CPT Code Information

83655

LOINC Code Information

Test ID Test Order Name Order LOINC Value
PBRU Lead, Random, U 5676-2

 

Result ID Test Result Name Result LOINC Value
60246 Lead, Random, U 5676-2

Clinical Information

Increased urine lead concentration indicates significant lead exposure.

 

Measurement of urine lead concentration before AND after chelation therapy has been used as an indicator of significant lead exposure. An increase in lead concentration in the postchelation specimen of up to 6 times the concentration in the prechelation specimen is normal. Blood lead is the best clinical correlate of toxicity.

 

For additional information, see PBBD / Lead with Demographics, Blood.

Interpretation

Urinary excretion of <4 mcg/L is not associated with any significant lead exposure.

 

Urinary excretion >4 mcg /L is usually associated with pallor, anemia, and other evidence of lead toxicity.

Cautions

This test is not a substitute for blood lead screening.

 

High concentrations of gadolinium and iodine are known to interfere with most metals tests. If either gadolinium- or iodine-containing contrast media has been administered, a specimen should not be collected for 96 hours.

Clinical Reference

1. Kosnett MJ, Wedeen RP, Rotherberg SJ, et al: Recommendations for medical management of adult lead exposure. Environ Health Perspect 2007;115:463-471

2. de Burbane C, Buchet JP, Leroyer A, et al: Renal and neurologic effects of cadmium, lead, mercury, and arsenic in children: evidence of early effects and multiple interactions at environmental exposure levels. Environ Health Perspect 2006;114:584-590

3. Pascal DC, Ting BG, Morrow JC, et al: Trace metals in urine of United States residents: reference range concentrations. Environ Res 1998;76(1):53-59

Method Description
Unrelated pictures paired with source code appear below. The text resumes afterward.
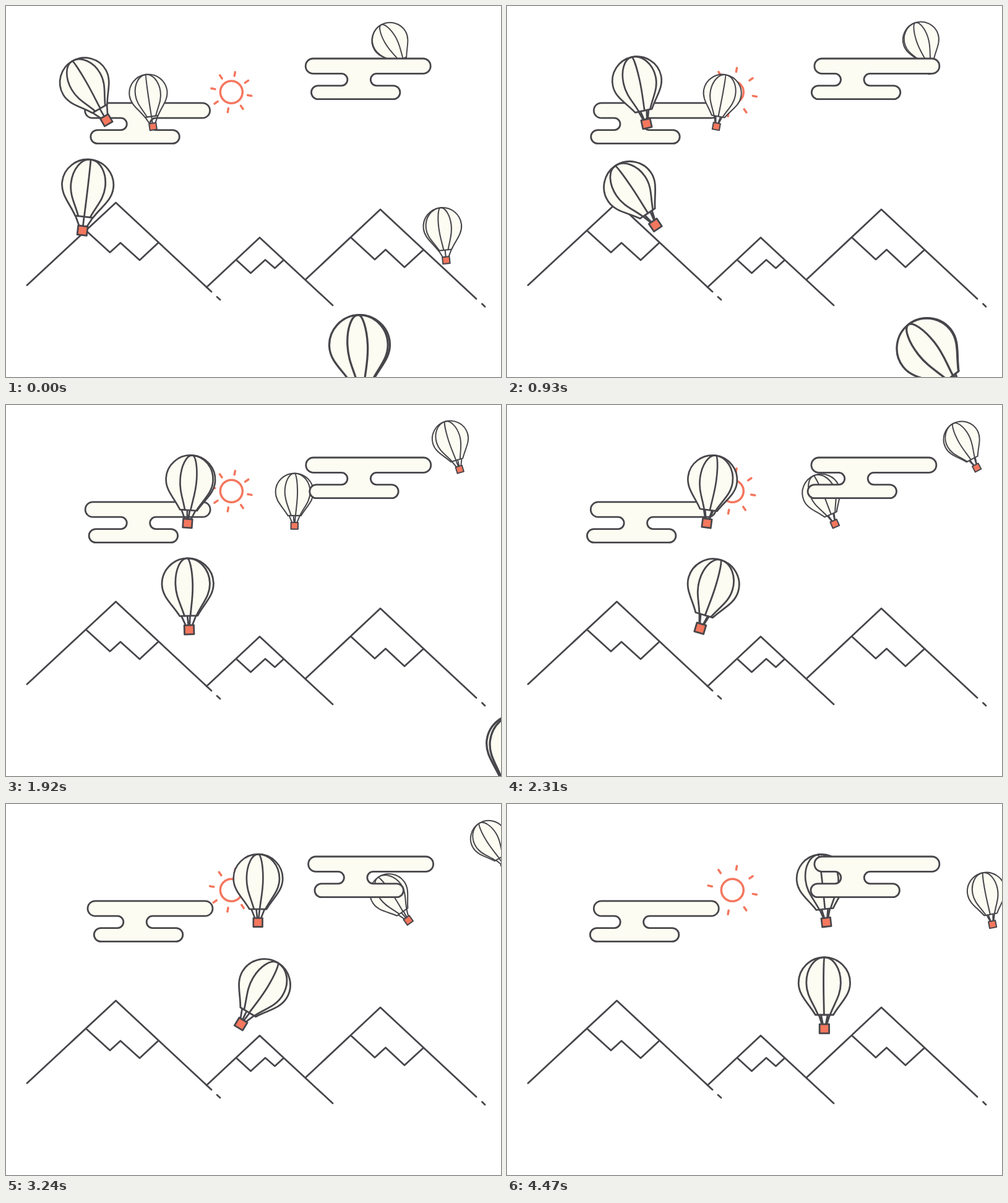
An HTML page that plays this animation: 800x600 px, repeating every 4.5 s.

```html
<!DOCTYPE html>
<html lang="en">
<head>
<meta charset="utf-8">
<title>Balloons over the mountains</title>
<style>
  html, body { margin: 0; width: 100%; height: 100%; overflow: hidden; background: #fff; }
  svg { display: block; width: 100vw; height: 100vh; }
  .line { fill: none; stroke: #47464b; stroke-width: 2.8; stroke-linecap: round; stroke-linejoin: round; }
  .cream { fill: #fcfcf2; }
  .coral { fill: #f4775e; }
  .sun { fill: none; stroke: #f4775e; stroke-width: 3.5; stroke-linecap: round; }
</style>
</head>
<body>
<svg viewBox="0 0 800 600">
  <path class="line" d="M34 451.5L177.5 318L332 462M341 470.5L346 475M324 455L410 374.5L528 484
    M484 442.5L605 329L760 473.5M769.5 481.8L774 486.3
    M129 363L168 398.5L185 383L216 411L246 383
    M372 410.5L395.5 432L419 410.5L434.5 424L448.5 411
    M558 375L596 410L613.5 394L644 422.5L675 394"/>
  <circle class="sun" cx="364.3" cy="139.3" r="18"/>
  <path class="sun" id="rays"/>
  <path class="line cream" id="cloudL"/>
  <g id="balloons"></g>
  <path class="line cream" id="cloudR" transform="translate(356.6 -71.8)"/>
</svg>
<script>
const LOOP = 4500, STEP = 30, TAU = Math.PI * 2, RAD = Math.PI / 180;
const $ = id => document.getElementById(id);
const round = n => Math.round(n * 100) / 100;

// Seconds at which the tilt of every balloon is given, in degrees
const keys = [0, 0.51, 1.35, 1.92, 2.73, 3.75, 4.47];
const balloons = [
  { x: 627.5, y: 68, speed: 49.3, size: 0.7, spin: 0.55, tilt: [-30, -25, -13, -17, -37, -21, -15] },
  { x: 232, y: 155.7, speed: 122, size: 0.735, spin: -0.03, tilt: [-8, -5.7, 22.5, 0, -42, -21, -10.6] },
  { x: 136.5, y: 140, speed: 83.6, size: 0.955, spin: 0.1, tilt: [-30, -15.6, -9.7, 4, 7.3, -7.3, -6.5] },
  { x: 707, y: 371.5, speed: 129, size: 0.74, spin: 0.7, tilt: [-6.3, 22.5, 20, 10, 0, 0, 0] },
  { x: 129.8, y: 309.5, speed: 85.7, size: 1, spin: 0.02, tilt: [6.6, -25, -33.5, -1.8, 30, 24, 0] },
  { x: 572.7, y: 572, speed: 130, size: 1.175, spin: 0.4, tilt: [-3, -31, -35, 8, 10, 0, 0] }
];

function add(parent, tag, cls) {
  const el = document.createElementNS('http://www.w3.org/2000/svg', tag);
  if (cls) el.setAttribute('class', cls);
  return parent.appendChild(el);
}

// One side of the envelope, squeezed to s of its width
const side = s => `M0 -61.6C${round(23 * s)} -61.6 ${round(41.7 * s)} -43 ${round(41.7 * s)} -20.3` +
  `C${round(41.7 * s)} 0 ${round(26 * s)} 12 ${round(14.5 * s)} 31.5`;

for (const b of balloons) {
  b.g = add($('balloons'), 'g');
  b.cords = add(b.g, 'path', 'line');
  add(b.g, 'path', 'line coral').setAttribute('d', 'M-7.7 46.6H7.7V61.4H-7.7Z');
  add(b.g, 'path', 'line cream').setAttribute('d',
    side(1) + 'H-14.5C-26 12 -41.7 0 -41.7 -20.3C-41.7 -43 -23 -61.6 0 -61.6Z');
  b.ribs = add(b.g, 'path', 'line');
}

function slope(v, i) {
  const a = Math.max(i - 1, 0), b = Math.min(i + 1, v.length - 1);
  return (v[b] - v[a]) / (keys[b] - keys[a]);
}

function spline(v, t) {
  let i = 0;
  while (i < keys.length - 2 && t > keys[i + 1]) i++;
  const h = keys[i + 1] - keys[i], u = (t - keys[i]) / h, w = 1 - u;
  return w * w * ((1 + 2 * u) * v[i] + u * h * slope(v, i)) +
    u * u * ((3 - 2 * u) * v[i + 1] - w * h * slope(v, i + 1));
}

function drawBalloon(b, t) {
  const x = b.x + b.speed * t;
  b.g.setAttribute('transform',
    `translate(${round(x)} ${b.y}) rotate(${round(spline(b.tilt, t))}) scale(${b.size})`);

  // Ribs slide evenly across the envelope, two thirds of its half width apart
  let ribs = '', cords = '';
  const slide = (b.spin + t / 0.45 + 1) % 1;
  for (let k = -2; k < 2; k++) {
    const s = (slide + k) * 2 / 3;
    if (Math.abs(s) < 1) ribs += side(s);
  }
  // Front cords move right, back cords left
  const p = t / 0.675 % 1;
  for (const s of [p, p - 1, -p, 1 - p]) {
    cords += `M${round(14 * s)} 31.5L${round(6.5 * s)} 46.5`;
  }
  b.ribs.setAttribute('d', ribs);
  b.cords.setAttribute('d', cords);
}

function cloud(g, neck, low) {
  const x = 127.6 + 12.7 * g, n = 195.4 - 12.5 * neck, b = 135.9 + low;
  return `M${x + 12.2} 156.8H${x + 189.8}a12.2 12.2 0 0 1 0 24.4H${n + 47.1}` +
    `a9.7 9.7 0 0 0 0 19.4H${b + 132.6}a10.9 10.9 0 0 1 0 21.8H${b + 10.9}` +
    `a10.9 10.9 0 0 1 0 -21.8H${n - 9.7}a9.7 9.7 0 0 0 0 -19.4H${x + 12.2}a12.2 12.2 0 0 1 0 -24.4Z`;
}

function rays(g) {
  let d = '';
  for (let k = 0; k < 8; k++) {
    const a = (10.5 + 45 * k) * RAD;
    const at = r => `${round(364.3 + r * Math.sin(a))} ${round(139.3 - r * Math.cos(a))}`;
    d += `M${at(26.7 + 6.8 * g)}L${at(33 + 6.8 * g)}`;
  }
  return d;
}

// Swings from 0 to 1 and back every 1.8 s
const sway = t => (1 - Math.cos(TAU * t / 1.8)) / 2;

function draw(ms) {
  const t = Math.floor((ms % LOOP) / STEP) * STEP / 1000;
  const g = sway(t);
  const low = -6.5 * Math.sin(TAU * (t - 0.04) / 1.8);
  const shape = cloud(g, sway(t - 0.06), low);
  $('cloudL').setAttribute('d', shape);
  $('cloudR').setAttribute('d', shape);
  $('rays').setAttribute('d', rays(g));
  for (const b of balloons) drawBalloon(b, t);
}

const start = performance.now();
function tick() {
  draw(performance.now() - start);
  requestAnimationFrame(tick);
}
tick();
</script>
</body>
</html>
```
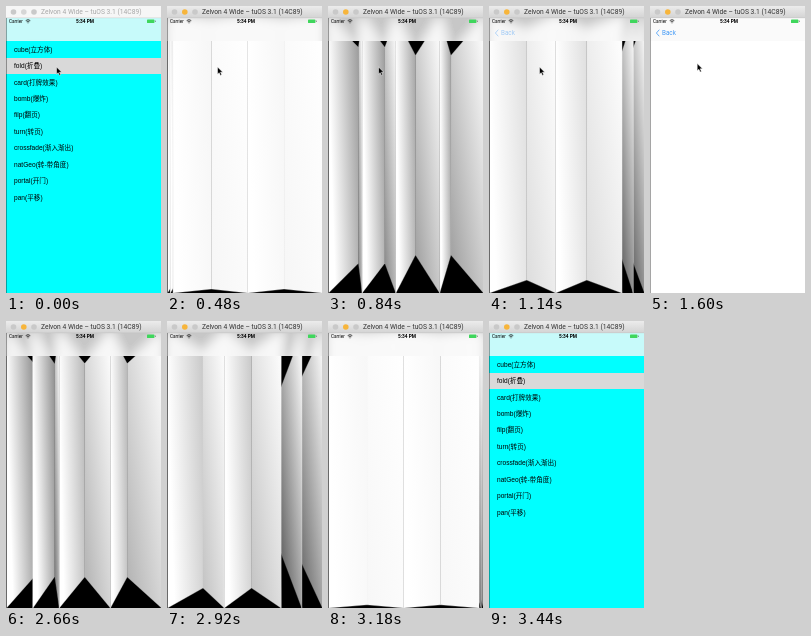
Write an HTML page that moves like this. It is 155 px wide and 287 px high and loops after 3.46 s.

```html
<!DOCTYPE html>
<html lang="en">
<head>
<meta charset="utf-8">
<style>
  html, body { margin: 0; width: 100%; height: 100%; overflow: hidden; background: #fff; }
  svg { display: block; width: 155px; height: 287px; }
  text { font-family: Roboto, "Liberation Sans", sans-serif; }
  #rows text { font: 6.6px "Liberation Sans", "Noto Sans CJK SC", "Noto Sans CJK", sans-serif; }
</style>
</head>
<body>
<svg viewBox="0 0 155 287" xmlns="http://www.w3.org/2000/svg">
  <defs id="defs">
    <linearGradient id="chrome" x2="0" y2="1">
      <stop stop-color="#ececec"/>
      <stop offset="1" stop-color="#d3d3d3"/>
    </linearGradient>
    <clipPath id="screen"><rect y="11.5" width="155" height="275.5"/></clipPath>
    <clipPath id="bar"><rect y="11.5" width="155" height="23.5"/></clipPath>
    <filter id="blur" filterUnits="userSpaceOnUse" x="-10" y="0" width="175" height="70">
      <feGaussianBlur stdDeviation="4"/>
    </filter>
  </defs>

  <g clip-path="url(#screen)">
    <g id="view">
      <rect id="back" x="-20" y="-10" width="195" height="317"/>
      <g id="folds"></g>
      <g id="rows"><rect y="52" width="155" height="16" fill="#d9d9d9"/></g>
    </g>
  </g>

  <g clip-path="url(#bar)">
    <rect y="11" width="155" height="24" fill="#fff"/>
    <use href="#view" filter="url(#blur)"/>
    <rect y="11" width="155" height="24" fill="#f9f9f9" opacity=".8"/>
  </g>
  <g id="backItem" fill="#1683f5" opacity="0">
    <path d="M9.3 23.7 6.4 27l2.9 3.3" fill="none" stroke="#1683f5" stroke-width=".8"/>
    <text x="12" y="29.3" font-size="6.3">Back</text>
  </g>

  <text x="3" y="17.2" font-size="4.6">Carrier</text>
  <g fill="none" stroke="#000" stroke-width=".7">
    <path d="M19.7 14.6q2.3-2 4.6 0M20.6 15.7q1.4-1.2 2.8 0"/>
    <path d="M21.5 16.8h1"/>
  </g>
  <text x="79" y="17.3" font-size="4.8" font-weight="700" text-anchor="middle">5:34 PM</text>
  <rect x="141" y="13.5" width="7.4" height="3.6" rx=".7" fill="#3fd65c"/>
  <path d="M149.4 14.6v1.4" stroke="#555" stroke-width=".6"/>

  <rect id="title" width="155" height="12"/>
  <path d="M0 11.8h155" stroke="#bbb" stroke-width=".4"/>
  <circle cx="7.5" cy="6" r="2.8" fill="#c9c9c9"/>
  <circle id="amber" cx="17.8" cy="6" r="2.8"/>
  <circle cx="28" cy="6" r="2.8" fill="#c9c9c9"/>
  <text id="caption" x="35" y="8.4" font-size="6.7">Zelvon 4 Wide – tuOS 3.1 (14C89)</text>
  <path d="M.5 12v275" stroke="#000" opacity=".35"/>

  <path id="cursor" d="M0 0v7.2l1.7-1.5 1.2 2.7 1.3-.6-1.2-2.6h2.3z" fill="#000" stroke="#fff" stroke-width=".5"/>
</svg>

<script>
const LOOP = 3460, FOLD_TIME = 1100, CLICK = 240, PUSH = 332, POP = 2214;
const LEFT = 0.5, WIDTH = 155, CX = LEFT + WIDTH / 2;
const TOP = 11.5, HEIGHT = 275.5, CY = TOP + HEIGHT / 2;
const FOLD = WIDTH / 4;      // width of one panel on stage
const FOLD_PT = 103.5;       // the same width in device points
const EYE = 0.005;           // perspective strength per point
// shadow line from the hinge (height y) to the crease (height y + dy), as fractions
const LEFT_SHADOW = { y: 0.2, dy: -0.2 }, RIGHT_SHADOW = { y: 0, dy: 1 };
const $ = id => document.getElementById(id);
const clamp = v => Math.max(0, Math.min(1, v));
const mix = (a, b, k) => a + (b - a) * k;

function make(tag, parent, attrs) {
  const el = document.createElementNS('http://www.w3.org/2000/svg', tag);
  return parent.appendChild(set(el, attrs));
}
function set(el, attrs) {
  for (const key in attrs) el.setAttribute(key, attrs[key]);
  return el;
}

['cube(立方体)', 'fold(折叠)', 'card(打牌效果)', 'bomb(爆炸)', 'filp(翻页)', 'turn(转页)',
 'crossfade(渐入渐出)', 'natGeo(转-带角度)', 'portal(开门)', 'pan(平移)'].forEach((label, i) => {
  make('text', $('rows'), { x: 8, y: 45.8 + i * 16.42 }).textContent = label;
});

const panels = Array.from({ length: 8 }, (_, i) => {
  const grad = make('linearGradient', $('defs'), { id: 'shade' + i, gradientUnits: 'userSpaceOnUse' });
  make('stop', grad, { 'stop-color': '#fff' });
  const dark = make('stop', grad, { offset: 1 });
  const paint = `url(#shade${i})`;
  const shape = make('polygon', $('folds'), { fill: paint, stroke: paint, 'stroke-width': 0.3 });
  return { grad, dark, shape };
});

// cubic-bezier(.42, 0, .58, 1)
function easeInOut(t) {
  let lo = 0, hi = 1;
  for (let i = 0; i < 24; i++) {
    const u = (lo + hi) / 2, v = 1 - u;
    if (3 * v * v * u * 0.42 + 3 * v * u * u * 0.58 + u * u * u < t) lo = u; else hi = u;
  }
  return lo * lo * (3 - 2 * lo);
}

// Two panels hinged at a and b that meet in a crease behind the screen.
function foldPair(a, b, angle, extra, shade) {
  const half = (b - a) / 2, depth = FOLD_PT * Math.sin(angle);
  const s = Math.min(1, half / (FOLD * Math.cos(angle) - half * depth * EYE * extra));
  const local = 1 + s * depth * EYE * extra;
  const w = 1 + s * depth / local * EYE;
  const crease = { x: CX + (a + half - CX) / w, h: HEIGHT / 2 / (w * local), s, shade };
  return [
    { ...crease, hinge: a, shadow: LEFT_SHADOW, far: Math.abs(a + half / 2 - CX) },
    { ...crease, hinge: b, shadow: RIGHT_SHADOW, far: Math.abs(b - half / 2 - CX) }
  ];
}

function drawPanel({ grad, dark, shape }, f) {
  const dx = f.x - f.hinge || 0.01, { y, dy } = f.shadow;
  set(shape, { points: [f.hinge, TOP, f.x, CY - f.h, f.x, CY + f.h, f.hinge, TOP + HEIGHT].join(' ') });
  const scale = 1 + dy * dy;
  const gx = f.s / dx / scale, gy = dy / HEIGHT / scale, n = gx * gx + gy * gy;
  const y1 = TOP + y * HEIGHT;
  set(grad, { x1: f.hinge, y1, x2: f.hinge + gx / n, y2: y1 + gy / n });
  const grey = Math.round(255 * (1 - f.shade));
  set(dark, { 'stop-color': `rgb(${grey},${grey},${grey})` });
}

function drawFolds(t) {
  const p = Math.max(0.002, Math.min(0.998, easeInOut(t)));
  const edge = LEFT + WIDTH * p, right = LEFT + WIDTH, quarter = Math.PI / 2;
  const inMid = (LEFT + edge) / 2, outMid = (edge + right) / 2;
  const faces = [
    ...foldPair(LEFT, inMid, quarter * (1 - p), 0, 1 - p),
    ...foldPair(inMid, edge, quarter * (1 - p), 0, 1 - p),
    ...foldPair(edge, outMid, quarter * p, p, p),
    ...foldPair(outMid, right, quarter * p, p, p)
  ].sort((a, b) => b.far - a.far);
  faces.forEach((f, i) => drawPanel(panels[i], f));
}

function drawCursor(ms) {
  const go = easeInOut(clamp((ms - 1480) / 560)), leave = clamp((ms - 2270) / 240);
  const x = mix(mix(50.5, 15.5, go), -10, leave * leave);
  const y = mix(mix(61, 25, go), 20, leave * leave);
  set($('cursor'), { transform: `translate(${x} ${y})`, display: leave < 1 ? 'inline' : 'none' });
}

// The window is inactive until the first click.
function drawTitle(active) {
  set($('title'), { fill: active ? 'url(#chrome)' : '#f6f6f6' });
  set($('amber'), { fill: active ? '#f7b53b' : '#d6d6d6' });
  set($('caption'), { fill: active ? '#333' : '#a8a8a8' });
}

function render(ms) {
  const push = (ms - PUSH) / FOLD_TIME, pop = (ms - POP) / FOLD_TIME;
  const t = pop >= 0 ? pop : push;
  const folding = t >= 0 && t < 1;
  const list = push < 0 || pop >= 1;
  set($('back'), { fill: folding ? '#000' : list ? '#0ff' : '#fff' });
  set($('folds'), { display: folding ? 'inline' : 'none' });
  set($('rows'), { display: list ? 'inline' : 'none' });
  if (folding) drawFolds(t);
  const shown = pop >= 0 ? 1 - pop / 0.35 : (push - 0.5) * 2;
  set($('backItem'), { opacity: clamp(shown) * 0.8 });
  drawTitle(ms >= CLICK);
  drawCursor(ms);
}

let start;
function tick(now) {
  if (start === undefined) start = now;
  render((now - start) % LOOP);
  requestAnimationFrame(tick);
}
render(0);
requestAnimationFrame(tick);
</script>
</body>
</html>
```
This assay is performed on an inductively coupled plasma-mass spectrometer. Calibrating standards and blanks are diluted with an aqueous acidic diluent containing internal standard(s). Quality control specimens and patient samples are diluted in an identical manner. In turn, all diluted blanks, calibrating standards, quality control specimens and patient specimens are aspirated into a pneumatic nebulizer and the resulting aerosol directed to the hot plasma discharge by a flow of argon. In the annular plasma the aerosol is vaporized, atomized, then ionized. The ionized gases plus neutral species formed in the annular plasma space are aspirated from the plasma through an orifice into a quadrupole mass spectrometer. The mass range from 1 amu to 263 amu is rapidly scanned multiple times and ion counts tabulated for each mass of interest. Instrument response is defined by the linear relationship of analyte concentration vs. ion count ratio (analyte ion count/internal standard ion count). Analyte concentrations are derived by reading the ion count ratio for each mass of interest and determining the concentration from the response line.(Nixon DE, Moyer TP: Routine clinical determination of lead, arsenic, cadmium, and thallium in urine and whole blood by inductively coupled plasma mass spectrometry. Spectrochimica Acta Part B-Atomic Spectroscopy 1996;1:13-25)